Parking and Directions
Directions to the Museum, as well as specific parking and public transportation information, can be found on our visitor information page.
The Driehaus Museum is wheelchair accessible. Access to the building is via 50 E. Erie Street. For additional information or specific inquiries, please call 312 482 8933, ext. 22.
The Driehaus Museum Event Planning Office
Mansions and Millionaires: The McCormickville Walking Tour
First and third Saturdays, May 3 through November 15
Step back in time to enjoy a special walking tour of Chicago's River North district, led by historian Sally Sexton Kalmbach. Read more
Nickerson Lecture: Achievements of the Low Art Tile Company
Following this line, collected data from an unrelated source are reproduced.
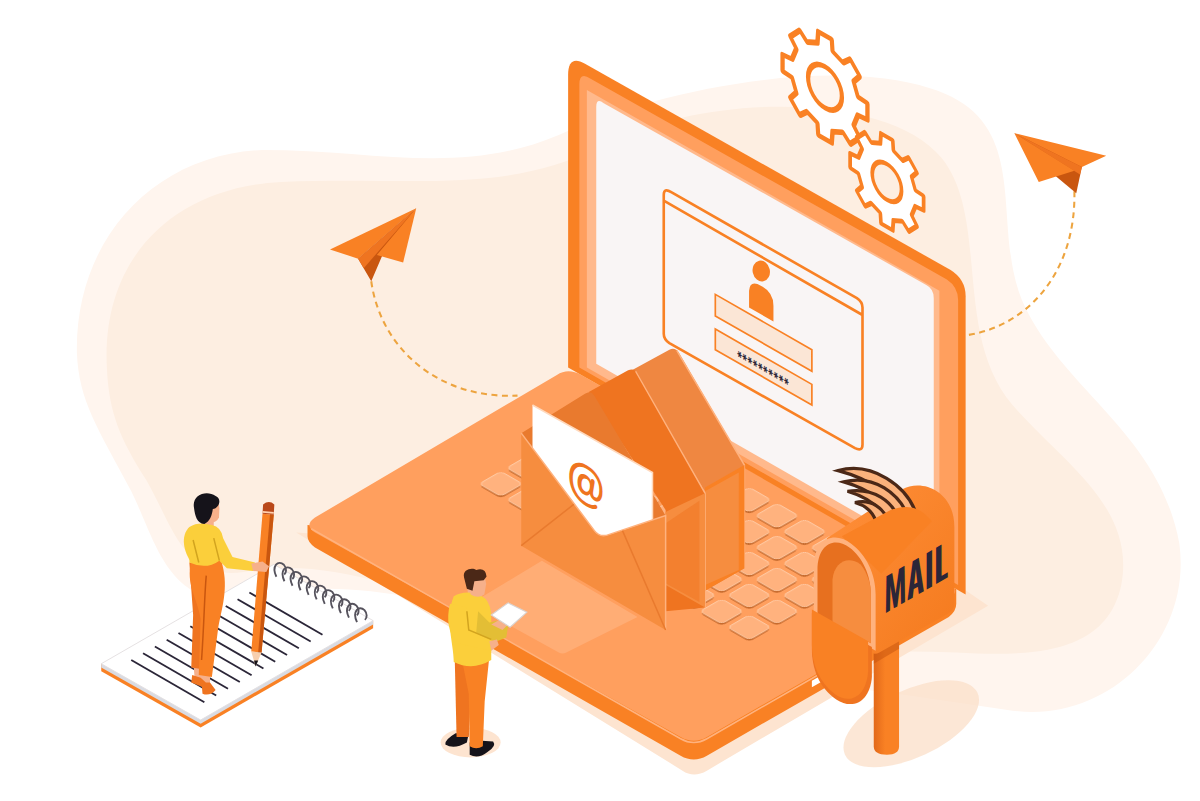
<!DOCTYPE html>
<html lang="en">
<head>
<meta charset="utf-8">
<title>Email marketing illustration</title>
<link rel="stylesheet" href="https://fonts.googleapis.com/css2?family=Nunito:wght@600;700&family=Oswald:wght@600&display=swap">
<style>
:root{
  --orange:#f98124;--orange-deep:#ef7420;--orange-dark:#c9560f;--orange-mid:#f68d3f;
  --orange-soft:#ff9f5e;--orange-pale:#ffb27e;--peach:#fdeee1;--peach-light:#fff5ee;--peach-shadow:#fde4d0;
  --screen:#f9f5f5;--paper:#fff;--ink:#2b2638;--hair:#15131a;--brown:#4b2817;
  --yellow:#fbcf3b;--yellow-dark:#e0b52b;--skin:#f6b08a;
}
html,body{margin:0;background:var(--paper);overflow:hidden}
.canvas{display:block;width:1200px;height:801px}
.orange{fill:var(--orange)}.deep{fill:var(--orange-deep)}.dark{fill:var(--orange-dark)}.mid{fill:var(--orange-mid)}
.soft{fill:var(--orange-soft)}.pale{fill:var(--orange-pale)}.shadow{fill:var(--peach-shadow)}
.paper{fill:var(--paper)}.skin{fill:var(--skin)}.yellow{fill:var(--yellow)}.hair{fill:var(--hair)}
.line{fill:none;stroke:var(--orange);stroke-width:1.4;stroke-linejoin:round}
.trail{fill:none;stroke:#eda43f;stroke-width:1.1;stroke-dasharray:3.2 2.4}
.gear{fill:var(--paper);stroke:var(--orange);stroke-width:2.8;stroke-linejoin:round}
.crease{fill:none;stroke:var(--orange-pale);stroke-width:.8}
.rule{stroke:var(--ink);stroke-width:1}
.ring{fill:none;stroke:#55525c;stroke-width:1}
.field{fill:#fbe6d6;stroke:var(--orange);stroke-width:.9}
.at{font:700 25px Nunito,sans-serif;fill:var(--orange-deep)}
.mail{font:600 24px Oswald,sans-serif;fill:var(--ink)}
.password{font:700 9px Nunito,sans-serif;fill:var(--ink)}
</style>
</head>
<body>
<svg class="canvas" viewBox="0 0 640 427.2" role="img" aria-label="Isometric laptop with envelopes, a mailbox and two people writing and reading mail">
<defs>
  <path id="gear" d="M21.4-4.9 27.6-4.4 27.6 4.4 21.4 4.9 18.6 11.7 22.6 16.4 16.4 22.6 11.7 18.6 4.9 21.4 4.4 27.6-4.4 27.6-4.9 21.4-11.7 18.6-16.4 22.6-22.6 16.4-18.6 11.7-21.4 4.9-27.6 4.4-27.6-4.4-21.4-4.9-18.6-11.7-22.6-16.4-16.4-22.6-11.7-18.6-4.9-21.4-4.4-27.6 4.4-27.6 4.9-21.4 11.7-18.6 16.4-22.6 22.6-16.4 18.6-11.7ZM11 0A11 11 0 1 0-11 0A11 11 0 1 0 11 0Z" fill-rule="evenodd"/>
  <pattern id="keys" width="17" height="17" patternUnits="userSpaceOnUse">
    <rect x="2.4" y="2.4" width="13.4" height="13.4" rx="2.4" fill="#c66a2d"/>
    <rect x="1.4" y="1.4" width="13.4" height="13.4" rx="2.4" fill="#ffb27e" stroke="#ffd0ae" stroke-width=".5"/>
  </pattern>
  <linearGradient id="post" x2="1"><stop offset="0" stop-color="#e2691a"/><stop offset=".45" stop-color="#f98124"/></linearGradient>
  <linearGradient id="boxside" x1="0" y1="0" x2="1" y2="1"><stop offset="0" stop-color="#ff8f3a"/><stop offset="1" stop-color="#f47a1d"/></linearGradient>
  <path id="rule" class="rule" d="M0 0 39 22.5"/>
  <path id="ring" class="ring" d="M-1.6 3.6C-4.4-2.2-.6-5.6 2.4-2.8C4-1 3.8 1.4 2.6 2.4"/>
</defs>

<g id="backdrop">
  <path fill="var(--peach-light)" d="M41 188C40 126 84 82 140 80C200 80 246 94 298 72C350 48 442 30 496 47C552 64 528 118 545 160C566 208 618 230 629 290C636 342 590 386 540 379C480 370 450 366 385 358C300 347 210 300 140 318C90 330 84 290 70 262C52 228 42 214 41 188Z"/>
  <path fill="var(--peach)" d="M57 196C54 138 92 100 150 97C220 94 270 104 320 78C380 48 474 50 502 84C528 116 508 178 540 216C566 246 606 270 598 312C590 350 548 350 510 348C440 346 380 350 300 338C220 318 180 296 130 305C98 310 92 280 78 256C64 234 58 220 57 196Z"/>
</g>

<g id="trails">
  <path class="trail" d="M198 150C203 186 234 213 276 211"/>
  <path class="trail" d="M573 102C574 146 547 175 514 179"/>
</g>
<g id="plane-left">
  <path class="orange" d="M222 111 176 133 191 138Z"/>
  <path class="dark" d="M222 111 191 138 198 150 204 136Z"/>
  <path class="deep" d="M222 111 191 138 194 143Z"/>
  <path class="orange" d="M222 111 201 136 215 140Z"/>
</g>
<g id="plane-right">
  <path class="orange" d="M541 71 590 83 575 90Z"/>
  <path class="dark" d="M541 71 577 89 574 103 562 93Z"/>
  <path class="deep" d="M541 71 577 89 576 93Z"/>
  <path class="orange" d="M541 71 573 91 554 97Z"/>
</g>
<g id="gears">
  <use href="#gear" class="gear" transform="matrix(.82 .47 0 1 440 46.500)"/>
  <use href="#gear" class="gear" transform="matrix(.71 .41 0 .87 473 97)"/>
</g>

<g id="laptop">
  <path class="shadow" d="M158 284 364 411Q370 415 377 411L527 323 505 308Z"/>
  <g id="laptop-base">
    <path class="orange" d="M164 280V286Q164 289 168 292L363 403Q370 407 377 403L506 329Q510 326 510 322V314Z"/>
    <path class="soft" d="M168 276 297 200Q303 196 310 200L506 311Q513 315 506 319L377 393Q370 397 363 393L168 284Q162 280 168 276Z"/>
    <path class="crease" d="M166 282 363 394Q370 398 377 394L506 320"/>
    <path class="paper" d="M433 363 441 358.500V362L433 366.500ZM445 356.500 464 345.500V349L445 360Z"/>
  </g>
  <g id="laptop-screen">
    <path class="orange" d="M303 40Q303 29 312 34L507 144Q515 149 515 158V317L303 196Z"/>
    <path class="soft" d="M309 45Q309 38 315 42L505 149Q511 153 511 160V312L309 196Z"/>
    <path fill="#ffb98c" d="M313 48 501 155V303L313 196Z"/>
    <path fill="var(--screen)" d="M318 57Q318 52 322 55L494 152Q498 154 498 159V297L318 194Z"/>
  </g>
  <g id="login-window">
    <path class="line" d="M354 104Q354 100 358 102.500L457 159Q460 161 460 164V237Q460 241 456 239L357 183Q354 181 354 178ZM354 107 460 168"/>
    <ellipse class="orange" cx="406" cy="144.500" rx="4.600" ry="5.600" transform="rotate(-12 406 144.500)"/>
    <path class="orange" d="M399.500 164V155Q400 149 406 152.500Q412.500 156 412.500 163V171.500Z"/>
    <path class="field" d="M381.500 157 433 186.500V198L381.500 168.500ZM381.500 175.500 433 205V216L381.500 186.500Z"/>
    <text class="password" transform="matrix(.866 .5 0 1 393 193)" textLength="32" lengthAdjust="spacingAndGlyphs">**********</text>
  </g>
  <rect id="keyboard" width="170" height="85" fill="url(#keys)" transform="matrix(.866 .5 -.866 .5 326 216)"/>
  <path id="trackpad" class="pale" opacity=".75" d="M251 322 289 299 340 329 302 348Q300 349 298 348Z"/>
</g>

<g id="envelopes">
  <g id="envelope-back">
    <path fill="#ef8741" d="M336 198 357 186.500Q360 185 362 188L397 248V303L376 315V262Z"/>
    <path class="crease" d="M361 187 397 248V303"/>
    <path class="orange" d="M376 260 397 248V303L376 315Z"/>
    <path class="mid" d="M376 312V262L394 252V304Z"/>
  </g>
  <g id="envelope-middle">
    <path class="deep" d="M314 209 335 197.500Q338 196 340 199L376 263V324L355 326V272Z"/>
    <path class="crease" d="M339 198 376 263V324"/>
    <path class="mid" d="M355 273 376 263V324L355 312Z"/>
    <path class="deep" d="M355 279 373 267V321L355 311Z" opacity=".5"/>
  </g>
  <g id="envelope-front">
    <path fill="#e97a2e" d="M278 231 312 210Q315 208 317 211L355 275V300L316 300Z"/>
    <path class="paper" d="M284 216 348 252V279L318 290 284 243Z"/>
    <path fill="none" stroke="#ffd9bd" stroke-width=".8" d="M284 216 348 252V277"/>
    <text class="at" transform="matrix(.866 .5 0 1 302.500 260)" textLength="23" lengthAdjust="spacingAndGlyphs">@</text>
    <path class="mid" d="M278 231 317 283Q320 287 325 285L355 275V336L278 291Z"/>
    <path class="crease" d="M278 231 317 283Q320 287 325 285L355 275V336"/>
    <path fill="none" stroke="#e97a2e" stroke-width=".8" d="M278 291 306 269M355 336 332 283"/>
  </g>
</g>

<g id="mailbox">
  <ellipse fill="#fbdfc8" opacity=".75" cx="486" cy="386" rx="39" ry="18" transform="rotate(-25 486 386)"/>
  <path fill="url(#post)" d="M466 335H479.500V398Q479.500 402.500 473 402.500Q466 402.500 466 398Z"/>
  <path fill="#c9560f" opacity=".55" d="M466 344 479.500 336V346L466 354Z"/>
  <path fill="url(#boxside)" d="M441 287 481 261C492 255 509 262 509 281V322Q509 325 506 327L469 348Q465 350 464 346Z"/>
  <g id="incoming-letters" fill="#fbb27c" stroke="#4b2817" stroke-width="1.700">
    <path d="M447 251C465 246 484 259 489 275L484 278C477 265 466 256 447 251Z"/>
    <path d="M450 257C466 253 480 263 485 277L480 279C473 268 464 261 450 257Z"/>
    <path d="M452 262C466 260 476 267 480 278L475 279C470 270 462 265 452 262Z"/>
    <path d="M456 268C465 266 471 271 474 278L468 280C466 274 463 270 456 268Z"/>
  </g>
  <path class="orange" d="M449 286 475 272C486 268 492 272 497 278L470 306Z"/>
  <path fill="#ffb27e" d="M434 328V303C434 287 445 283 454 290C462 296 467 306 467 317V347Z"/>
  <path fill="#e7701f" d="M436 328V304C436 290 445 286 453 292C460 297 464.500 307 464.500 317V343Z"/>
  <path class="mid" d="M444 332V309C445 300 452 296 459 301C463 306 464.500 312 464.500 317V343Z"/>
  <path class="deep" d="M433 327 465 345V361C464 374 455 379 446 373C437 367 433 357 433 346Z"/>
  <path class="orange" d="M433 325 463 342V358C462 372 453 376 445 370C437 364 433 354 433 344Z"/>
  <text class="mail" transform="matrix(.866 -.5 0 1 471.500 327.500)" textLength="39.500" lengthAdjust="spacingAndGlyphs">MAIL</text>
</g>

<g id="notebook">
  <path class="orange" d="M54 354V358L107 388 199 335V331Z"/>
  <path fill="#d9dbe2" d="M54 354V356L107 386 199 333V331Z"/>
  <path class="paper" stroke="#e3dfe0" stroke-width=".5" d="M54 354 146 301 199 331 107 384Z"/>
  <use href="#rule" x="70" y="352"/><use href="#rule" x="76.300" y="348.400"/><use href="#rule" x="82.600" y="344.800"/>
  <use href="#rule" x="88.900" y="341.200"/><use href="#rule" x="95.200" y="337.600"/><use href="#rule" x="101.500" y="334"/>
  <use href="#rule" x="107.800" y="330.400"/><use href="#rule" x="114.100" y="326.800"/><use href="#rule" x="120.400" y="323.200"/>
  <use href="#rule" x="126.700" y="319.600"/><use href="#rule" x="133" y="316"/>
  <use href="#ring" x="149" y="304"/><use href="#ring" x="153.300" y="306.400"/><use href="#ring" x="157.600" y="308.800"/>
  <use href="#ring" x="161.900" y="311.200"/><use href="#ring" x="166.200" y="313.700"/><use href="#ring" x="170.500" y="316.100"/>
  <use href="#ring" x="174.800" y="318.500"/><use href="#ring" x="179.100" y="320.900"/><use href="#ring" x="183.400" y="323.400"/>
  <use href="#ring" x="187.700" y="325.800"/><use href="#ring" x="192" y="328.200"/>
</g>

<g id="writer">
  <g id="pencil">
    <path class="orange" d="M140 274 146 274.500 139.500 348 134 347.500Z"/>
    <path class="dark" d="M144 274.300 146 274.500 139.500 348 137.700 347.900Z"/>
    <path fill="#f7cfae" d="M134 347.500 139.500 348 136.300 355.500Z"/>
    <path class="hair" d="M135.500 352.200 137.700 352.300 136.300 355.500Z"/>
    <path fill="#b9481a" d="M140.300 269Q143.500 266.500 146.300 269L146 274.500 140 274Z"/>
    <path stroke="#ffd0ae" stroke-width="1" d="M140 273 146 273.500"/>
  </g>
  <path class="skin" d="M103 352 108 352 108.500 364 104 364ZM107 355 112 355 112 367 108.500 367Z"/>
  <path class="deep" d="M102.500 360 107 361.500 112 366Q110 368 107 366L102 364ZM107.500 364 112 364 115 368Q112 371.500 108 370Z"/>
  <path class="deep" d="M101 300H113L111 330 109 357 102 356 103 328Z"/>
  <path class="orange" d="M102 299 118 299C122 312 119 322 116.500 334L113 361 106 360 107 330C105 318 99 312 102 299Z"/>
  <path fill="none" stroke="#c9560f" stroke-width=".8" d="M110 307C109 318 109 330 107.500 352"/>
  <path class="skin" d="M107 274H114V282L108 283Z"/>
  <path class="yellow" d="M101 281Q106 278 113 280Q118 281 119 287L124 297 136 300 135 304.500 121 303 117 299Q110 304 101 300C102 295 96 290 101 281Z"/>
  <path class="yellow" d="M101 281C96 286 98 294 102 300L106 301 105 291Z"/>
  <path fill="none" stroke="#d2a41f" stroke-width=".8" d="M114 287 117 299M103 288 106 300"/>
  <path class="skin" d="M134 300.500 140 299.500 143.500 302 142 305 135 304.500Z"/>
  <path class="skin" d="M110 266Q117 265 117 271L116.800 276Q115 279.500 111 278.500Z"/>
  <path class="hair" d="M103.500 271C102 264 110 261 115 264.500C118.500 266 117 271 113.500 271.500C113 275 112 278 109 279.500C105 279 104 275 103.500 271Z"/>
</g>

<g id="reader">
  <ellipse class="shadow" cx="251" cy="396" rx="16" ry="8"/>
  <path class="hair" d="M243 391 250 391 249 396Q242 400 237.500 397Q237 394.500 243 391ZM250.500 396 257 395 263 395.500Q265 398 260 401Q255 405 250.500 402.500Z"/>
  <path class="deep" d="M242.500 350H252L250 393 243.500 393Z"/>
  <path class="orange" d="M246 350H261L258.500 374 257.500 398Q254 400 250.500 398L250 370Z"/>
  <path class="skin" d="M249 311H257V320L250 321Z"/>
  <path class="yellow" d="M242 318Q249 314 257 318Q261 320 262 327L262 352Q252 358 242 353C242 343 237 330 242 318Z"/>
  <path fill="#e3be35" d="M255 326 261 332 265 331 271 334 270 340 260 344 254 337Z"/>
  <path class="yellow" d="M240 322C238 330 239 338 244 343L262 347 263 342 250 336 249 324Z"/>
  <path fill="none" stroke="#d2a41f" stroke-width=".8" d="M249 326 250 336 262 341"/>
  <path class="skin" d="M262 333 269 329 273 331 268 336ZM261 342 265 341 266 344 262 347Z"/>
  <path class="paper" stroke="#d9d2cf" stroke-width=".6" d="M262 328 271 321.500 281 326.500 272 334.500Z"/>
  <path class="skin" d="M249 307H258.500L259.300 311.500 258.300 317Q255 319.500 251 317Z"/>
  <path fill="var(--brown)" d="M247.500 308C246.500 303.500 252 302.500 254 304Q259 302.500 259.500 307.500L258 309.500 253 310 252 315 249 314Z"/>
</g>
</svg>
</body>
</html>
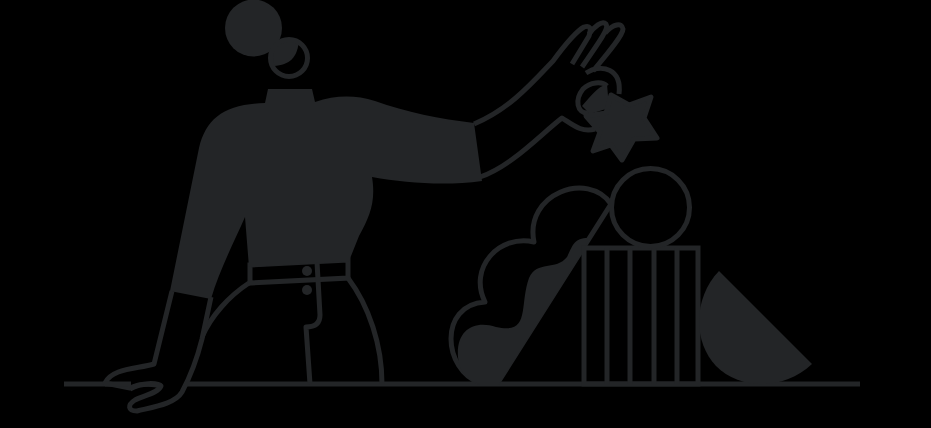
<!DOCTYPE html>
<html lang="en">
<head>
<meta charset="utf-8">
<title>Building with shapes</title>
<style>
:root { --ground: #000; --ink: #232527; }
html, body { margin: 0; background: var(--ground); overflow: hidden; }
.illustration { display: block; width: 931px; height: 428px; }
.line { fill: none; stroke: var(--ink); stroke-width: 5; stroke-linejoin: round; }
.skin { fill: var(--ground); }
.solid { fill: var(--ink); }
.star { stroke: var(--ink); stroke-width: 5; stroke-linejoin: round; }
</style>
</head>
<body>
<svg class="illustration" viewBox="0 0 931 428" role="img" aria-label="A figure leaning on a table places a star on top of a group of shapes">
  <defs>
    <clipPath id="bead-clip"><circle cx="289" cy="58" r="19"/></clipPath>
  </defs>

  <g id="table"><path class="line" d="M64 384H860"/></g>

  <g id="blocks">
    <path class="line" d="M480 383C443 370 438 305 485 302C468 268 499 234 534 242C524 194 588 170 611 204L497 384"/>
    <path class="solid" d="M458 357C456 329 475 320 496 327C531 335 519 306 529 278C537 260 556 271 567 257C573 245 574 238 588 238L586 247L499 384H480C465 379 459 370 458 357Z"/>
    <rect class="line" x="584" y="248" width="114" height="136" style="stroke-linejoin:miter"/>
    <path class="line" d="M607 248V384M630 248V384M654 248V384M677 248V384"/>
    <circle class="line" cx="650.5" cy="207.500" r="39"/>
    <path class="solid" d="M719 271L812 364C784 390 741 391 716 366C692 340 694 297 719 271Z"/>
  </g>

  <g id="trousers">
    <path class="line" d="M249 283C229 296 211 316 202 337M348 278C369 306 382 345 382 384"/>
    <path class="line" style="stroke-linejoin:miter" d="M250 265L348 260V278L250 283Z"/>
    <path class="line" d="M317 262L320 315Q320 327 306 327L310 384"/>
    <circle class="solid" cx="307" cy="271" r="5"/>
    <circle class="solid" cx="307" cy="290" r="5"/>
  </g>

  <g id="resting-arm">
    <path class="line skin" d="M172 291L154 364C137 369 112 368 105 383L130 388C142 382 159 383 161 386C158 393 145 395 135 400C127 405 128 411 137 411C153 407 175 404 182 392C190 377 197 359 202 339L211 297"/>
    <path class="line" d="M105 384H131M130 389C139 384 150 383 161 386"/>
  </g>

  <g id="raised-arm">
    <path class="line" d="M474 124C510 109 533 82 553 61C564 46 575 32 584 27Q593 24 589 36L572 64"/>
    <path class="line" d="M589 34C594 27 602 20 606 24C609 28 602 38 582 67"/>
    <path class="line" d="M605 33C613 24 622 22 623 29C623 35 609 52 593 71"/>
    <path class="line" d="M586 73C602 63 622 69 619 94"/>
    <path class="line" d="M480 177C512 166 541 134 562 118C573 125 582 133 595 129"/>
    <path class="line" d="M589 113C576 114 575 99 583 89C590 82 602 81 607 86"/>
    <path class="solid" d="M607 84C597 87 591 96 582 106L590 114L609 108Z"/>
  </g>

  <path id="star" class="solid star" d="M611 95L629 105L651 97L644 118L657 138L634 139L622 160L611 145L593 151L600 132L586 116L606 113Z"/>

  <path id="sweater" class="solid" d="M268 89H312L315 102C336 95 355 95 375 101C406 112 440 119 474 123L482 181C445 186 406 183 372 177C376 201 370 216 359 236L349 261L249 267L245 217C235 240 219 271 211 299L170 291L199 148C206 118 225 104 265 103Z"/>

  <g id="head">
    <circle class="solid" cx="253.5" cy="28" r="28.5"/>
    <path class="solid" clip-path="url(#bead-clip)" d="M268 36H299C299 57 290 65 274 66L268 58Z"/>
    <circle class="line" cx="289" cy="58" r="18.500"/>
  </g>
</svg>
</body>
</html>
Thursday, September 18
The Low Art tile Company produced some of the finest ceramic tiles ever produced in the United States. Between 1878 and 1904 Low tiles were displayed in more than eighteen distributors showrooms around the United States, Canada and Britain. The talk will provide a window into the artistic world of late 19th century America. Read more
Nickerson Lecture: Gardens for a Beautiful America
Thursday, October 30
Gilded Age industrialism brought a new prosperity, but at the price of once pristine forests, rivers, and blue skies, devastated by continental railroad building and factory pollution. This lecture will explore the work of wealthy women and landscape architects to green America. Read more